First and foremost, let me introduce myself. My name is Niall, but call me Lightning if you wish. I'm the programmer which has recently joined The Ancients. For now, I'll give you an update as to where I am now, but don't worry, I won't bog you down with all the little details! I'll let you know what I've done so far, what I'm doing now, and what I plan to do in the future, and also some ideas that I would like to play with if at all possible.
What I've done so far
Item Editor: This is where all of the items are created. I've taken a lot into consideration with this - resulting in dynamic item files, which do not waste disk space holding blank data.
Small client and server programs: These basically act as the 'terminals' of communication in the game. The player runs the client, and the server handles most other things. Along with this, I've also created a nice data buffer class which groups chunks of data together which can be read easily.
Client/Server-side communication functions: Once the data has been received, the packet header is read and a specific function is then run. This keeps the code nice and modular, which makes it a lot easier for me when it comes down to debugging and tweaking.
Client Login Menu: Basically what it says on the tin. All you need to do is provide your username and password. If you don't have one, just click the "New Account" button underneath the login interface.
Account Creation Menu: This is where you create your character.

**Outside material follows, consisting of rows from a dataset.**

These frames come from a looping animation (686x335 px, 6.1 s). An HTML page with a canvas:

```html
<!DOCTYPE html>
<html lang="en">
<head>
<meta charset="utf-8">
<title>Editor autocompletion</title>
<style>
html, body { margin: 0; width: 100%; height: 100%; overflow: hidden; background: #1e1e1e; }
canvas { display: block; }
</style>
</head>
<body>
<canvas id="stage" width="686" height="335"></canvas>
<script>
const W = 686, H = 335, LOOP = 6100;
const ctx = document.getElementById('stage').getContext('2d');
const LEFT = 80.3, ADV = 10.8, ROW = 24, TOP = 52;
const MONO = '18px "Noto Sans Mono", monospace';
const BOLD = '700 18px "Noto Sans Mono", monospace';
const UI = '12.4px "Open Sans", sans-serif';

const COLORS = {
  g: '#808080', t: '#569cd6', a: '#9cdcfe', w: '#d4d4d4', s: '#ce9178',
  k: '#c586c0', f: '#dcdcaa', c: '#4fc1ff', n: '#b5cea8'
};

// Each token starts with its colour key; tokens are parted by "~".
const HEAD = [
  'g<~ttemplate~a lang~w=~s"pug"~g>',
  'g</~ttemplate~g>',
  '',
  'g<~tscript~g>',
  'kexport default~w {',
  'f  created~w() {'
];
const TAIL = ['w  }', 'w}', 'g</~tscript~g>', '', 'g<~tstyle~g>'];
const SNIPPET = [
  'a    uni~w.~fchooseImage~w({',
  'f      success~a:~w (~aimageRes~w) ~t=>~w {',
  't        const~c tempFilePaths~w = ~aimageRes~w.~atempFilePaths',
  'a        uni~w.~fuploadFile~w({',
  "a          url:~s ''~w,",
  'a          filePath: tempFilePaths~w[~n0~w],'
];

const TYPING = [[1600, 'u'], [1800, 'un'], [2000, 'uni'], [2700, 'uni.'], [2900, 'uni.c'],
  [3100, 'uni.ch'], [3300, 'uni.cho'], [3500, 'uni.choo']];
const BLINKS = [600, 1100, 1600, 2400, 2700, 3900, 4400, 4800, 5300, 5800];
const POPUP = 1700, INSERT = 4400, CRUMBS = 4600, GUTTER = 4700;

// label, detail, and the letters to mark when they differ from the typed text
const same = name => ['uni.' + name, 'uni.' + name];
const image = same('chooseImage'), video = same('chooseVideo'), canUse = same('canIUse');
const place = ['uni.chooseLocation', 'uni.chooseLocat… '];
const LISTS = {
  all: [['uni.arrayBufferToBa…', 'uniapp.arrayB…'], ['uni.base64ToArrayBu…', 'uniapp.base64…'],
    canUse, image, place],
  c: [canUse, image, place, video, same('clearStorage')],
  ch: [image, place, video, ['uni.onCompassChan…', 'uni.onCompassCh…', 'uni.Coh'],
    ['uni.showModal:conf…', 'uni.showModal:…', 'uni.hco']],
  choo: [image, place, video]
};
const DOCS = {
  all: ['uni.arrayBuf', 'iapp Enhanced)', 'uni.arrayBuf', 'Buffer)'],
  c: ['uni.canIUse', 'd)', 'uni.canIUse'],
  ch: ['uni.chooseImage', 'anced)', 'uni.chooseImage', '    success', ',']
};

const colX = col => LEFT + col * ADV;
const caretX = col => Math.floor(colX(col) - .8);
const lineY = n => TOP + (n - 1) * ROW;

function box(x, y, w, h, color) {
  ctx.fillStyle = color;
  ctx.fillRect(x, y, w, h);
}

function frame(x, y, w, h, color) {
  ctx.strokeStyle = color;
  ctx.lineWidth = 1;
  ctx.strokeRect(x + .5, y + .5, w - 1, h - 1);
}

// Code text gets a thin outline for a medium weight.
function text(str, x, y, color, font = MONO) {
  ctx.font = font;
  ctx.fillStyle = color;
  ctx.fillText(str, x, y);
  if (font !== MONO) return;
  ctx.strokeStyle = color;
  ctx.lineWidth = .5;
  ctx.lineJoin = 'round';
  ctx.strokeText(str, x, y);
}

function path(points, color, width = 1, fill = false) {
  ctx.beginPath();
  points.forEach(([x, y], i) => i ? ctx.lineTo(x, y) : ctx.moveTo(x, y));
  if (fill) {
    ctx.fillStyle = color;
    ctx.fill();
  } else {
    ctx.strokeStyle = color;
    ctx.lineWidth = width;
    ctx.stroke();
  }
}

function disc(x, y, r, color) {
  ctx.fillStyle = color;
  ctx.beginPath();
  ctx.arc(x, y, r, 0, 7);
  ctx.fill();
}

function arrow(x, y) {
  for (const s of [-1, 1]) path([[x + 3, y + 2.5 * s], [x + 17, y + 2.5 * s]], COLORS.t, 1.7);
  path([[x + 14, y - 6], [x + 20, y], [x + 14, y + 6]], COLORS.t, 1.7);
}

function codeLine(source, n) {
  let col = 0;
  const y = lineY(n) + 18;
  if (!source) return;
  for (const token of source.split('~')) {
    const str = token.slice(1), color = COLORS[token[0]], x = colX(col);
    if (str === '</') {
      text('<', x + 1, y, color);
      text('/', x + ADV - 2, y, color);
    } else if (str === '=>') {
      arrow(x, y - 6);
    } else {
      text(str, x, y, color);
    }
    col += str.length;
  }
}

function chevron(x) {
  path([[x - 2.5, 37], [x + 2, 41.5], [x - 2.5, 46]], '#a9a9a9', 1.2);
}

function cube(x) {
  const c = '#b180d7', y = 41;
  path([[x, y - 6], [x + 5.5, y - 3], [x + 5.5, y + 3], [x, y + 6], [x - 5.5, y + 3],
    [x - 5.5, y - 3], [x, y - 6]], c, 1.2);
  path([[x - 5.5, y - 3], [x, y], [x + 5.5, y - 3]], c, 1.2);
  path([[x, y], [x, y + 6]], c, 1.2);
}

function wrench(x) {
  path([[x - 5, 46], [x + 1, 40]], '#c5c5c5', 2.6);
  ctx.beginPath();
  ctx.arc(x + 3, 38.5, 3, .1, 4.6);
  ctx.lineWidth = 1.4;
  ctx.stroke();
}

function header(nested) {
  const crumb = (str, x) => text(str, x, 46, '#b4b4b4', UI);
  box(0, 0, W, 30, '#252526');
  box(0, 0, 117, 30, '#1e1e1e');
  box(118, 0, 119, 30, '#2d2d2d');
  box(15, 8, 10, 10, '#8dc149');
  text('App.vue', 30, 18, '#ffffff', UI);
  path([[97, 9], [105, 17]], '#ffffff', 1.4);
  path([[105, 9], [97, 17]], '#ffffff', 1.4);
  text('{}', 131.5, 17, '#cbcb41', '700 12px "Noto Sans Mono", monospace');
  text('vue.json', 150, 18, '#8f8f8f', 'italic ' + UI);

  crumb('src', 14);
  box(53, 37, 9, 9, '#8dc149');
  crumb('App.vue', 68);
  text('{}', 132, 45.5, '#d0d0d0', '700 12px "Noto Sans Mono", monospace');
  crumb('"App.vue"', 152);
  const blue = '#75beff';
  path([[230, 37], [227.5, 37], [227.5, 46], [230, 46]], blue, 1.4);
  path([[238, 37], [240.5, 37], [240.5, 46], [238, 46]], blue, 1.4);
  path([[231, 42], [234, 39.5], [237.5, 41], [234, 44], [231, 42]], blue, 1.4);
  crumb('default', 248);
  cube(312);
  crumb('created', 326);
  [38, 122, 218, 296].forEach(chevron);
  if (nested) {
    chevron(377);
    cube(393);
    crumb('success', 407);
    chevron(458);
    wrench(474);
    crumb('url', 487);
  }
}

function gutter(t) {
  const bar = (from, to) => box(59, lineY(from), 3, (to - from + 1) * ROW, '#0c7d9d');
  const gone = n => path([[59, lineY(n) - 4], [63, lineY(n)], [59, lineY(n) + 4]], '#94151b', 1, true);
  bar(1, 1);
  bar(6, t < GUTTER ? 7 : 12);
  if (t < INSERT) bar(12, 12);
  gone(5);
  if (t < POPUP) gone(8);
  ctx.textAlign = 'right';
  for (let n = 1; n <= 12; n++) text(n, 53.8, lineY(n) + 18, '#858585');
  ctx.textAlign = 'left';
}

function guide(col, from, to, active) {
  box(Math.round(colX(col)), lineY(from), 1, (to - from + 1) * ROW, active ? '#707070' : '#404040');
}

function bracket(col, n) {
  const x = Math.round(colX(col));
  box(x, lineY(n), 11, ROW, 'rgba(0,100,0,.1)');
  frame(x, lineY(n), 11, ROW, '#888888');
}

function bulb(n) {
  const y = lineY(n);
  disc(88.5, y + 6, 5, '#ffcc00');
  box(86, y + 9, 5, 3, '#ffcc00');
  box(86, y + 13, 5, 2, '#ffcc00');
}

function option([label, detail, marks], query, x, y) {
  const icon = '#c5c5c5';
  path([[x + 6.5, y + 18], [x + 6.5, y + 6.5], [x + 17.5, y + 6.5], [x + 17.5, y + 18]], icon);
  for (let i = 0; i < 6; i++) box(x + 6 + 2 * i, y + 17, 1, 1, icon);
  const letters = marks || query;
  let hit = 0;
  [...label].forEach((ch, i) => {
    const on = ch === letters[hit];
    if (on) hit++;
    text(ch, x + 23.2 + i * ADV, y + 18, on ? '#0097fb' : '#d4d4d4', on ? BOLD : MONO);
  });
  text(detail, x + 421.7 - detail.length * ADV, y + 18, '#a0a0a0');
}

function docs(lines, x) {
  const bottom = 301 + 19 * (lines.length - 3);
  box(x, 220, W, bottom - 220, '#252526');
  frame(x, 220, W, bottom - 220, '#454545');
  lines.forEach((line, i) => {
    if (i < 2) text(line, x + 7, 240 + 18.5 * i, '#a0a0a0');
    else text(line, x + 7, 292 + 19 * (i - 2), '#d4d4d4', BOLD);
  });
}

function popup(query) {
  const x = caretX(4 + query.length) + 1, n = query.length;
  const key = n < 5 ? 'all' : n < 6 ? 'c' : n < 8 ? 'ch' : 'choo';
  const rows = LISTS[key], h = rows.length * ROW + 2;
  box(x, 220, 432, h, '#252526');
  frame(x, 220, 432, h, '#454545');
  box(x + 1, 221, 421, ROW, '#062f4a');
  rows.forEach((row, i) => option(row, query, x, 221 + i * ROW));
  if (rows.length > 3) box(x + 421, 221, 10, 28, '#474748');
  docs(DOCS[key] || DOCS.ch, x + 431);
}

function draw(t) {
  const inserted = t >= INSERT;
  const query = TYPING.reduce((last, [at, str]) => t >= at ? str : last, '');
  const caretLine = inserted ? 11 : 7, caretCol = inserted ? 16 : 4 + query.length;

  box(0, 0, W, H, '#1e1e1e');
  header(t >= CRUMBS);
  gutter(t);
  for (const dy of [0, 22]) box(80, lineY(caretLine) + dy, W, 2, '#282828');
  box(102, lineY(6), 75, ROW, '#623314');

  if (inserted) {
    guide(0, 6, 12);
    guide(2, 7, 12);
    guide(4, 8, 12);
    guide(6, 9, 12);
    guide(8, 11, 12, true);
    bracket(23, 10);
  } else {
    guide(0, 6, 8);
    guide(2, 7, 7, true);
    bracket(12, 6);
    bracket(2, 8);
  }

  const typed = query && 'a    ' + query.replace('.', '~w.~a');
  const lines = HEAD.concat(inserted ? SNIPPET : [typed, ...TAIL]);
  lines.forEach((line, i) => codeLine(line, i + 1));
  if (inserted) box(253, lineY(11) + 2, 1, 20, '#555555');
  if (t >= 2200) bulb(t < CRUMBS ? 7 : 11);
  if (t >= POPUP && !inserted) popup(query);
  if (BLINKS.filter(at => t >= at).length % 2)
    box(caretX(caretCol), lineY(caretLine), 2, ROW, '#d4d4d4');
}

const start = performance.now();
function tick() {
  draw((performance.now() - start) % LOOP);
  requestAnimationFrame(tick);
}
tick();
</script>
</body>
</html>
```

This is nearly done, but as you can probably imagine, coding UI for 4 days straight can start making you drool over your keyboard a little.
Basic Map Editor: This is where the developers create the world. Through a selection of 10 layers, a believable environment can be created. This is currently being upgraded, to deal with memory issues.
What I'm doing now
Updating the map editor: As The Ancients requires a massive landscape, the memory consumed will start to increase to unbearable amounts. I'm currently re-modelling the way the server and client handles maps, so everyone playing will enjoy a better experience, without lag or slow response times. Another pro with this is that the client will not need to keep any map data client side, reducing game download times and disk usage.
Finishing the character creation menu: Once I have the maps out of the way, I can finish the character creation. This will lead nicely into the game, where I can then build upon other client-server communications.
What's in the future
Basic world interaction: The player can pick up items on the floor, chop down trees, mine rocks etc.
A whole host of other editors: These include a global editor for most crafting skills, such as Smithing, Cooking and Baking.
These will also come with custom-defined cooking times. Don't leave your food cooking for too long, as it will become burned, and overall quality will decrease. Likewise, not cooking your food for long enough will also lower the products' quality, but may also lead to other side-effects.
Recoding the server networking: Once I get a decent amount of time out from my studies, I'll be recoding the server networking to IOCP. This will make the server a lot more efficient with processing a multitude of requests, and improve the overall experience of the game.
Some of my ideas
Items with added effects: You could basically describe this as weapon/armour addons in most other online games, which give you stat bonuses etc. I plan to do something along the lines of this, although the addons will be realistic to the item, i.e. Small Swords have a Bleed Chance increase, whereas Two-Handed Swords may have more chance of a Critical Hit or Armour Breaking. These effects will have a small chance to be added to the item on creation. It's not been discussed with Azkanan yet, but the chance may increase the higher the level you are in that particular skill.
That's all from me for now, I hope I haven't bored you to tears.
Until next time,
- The Ancients team.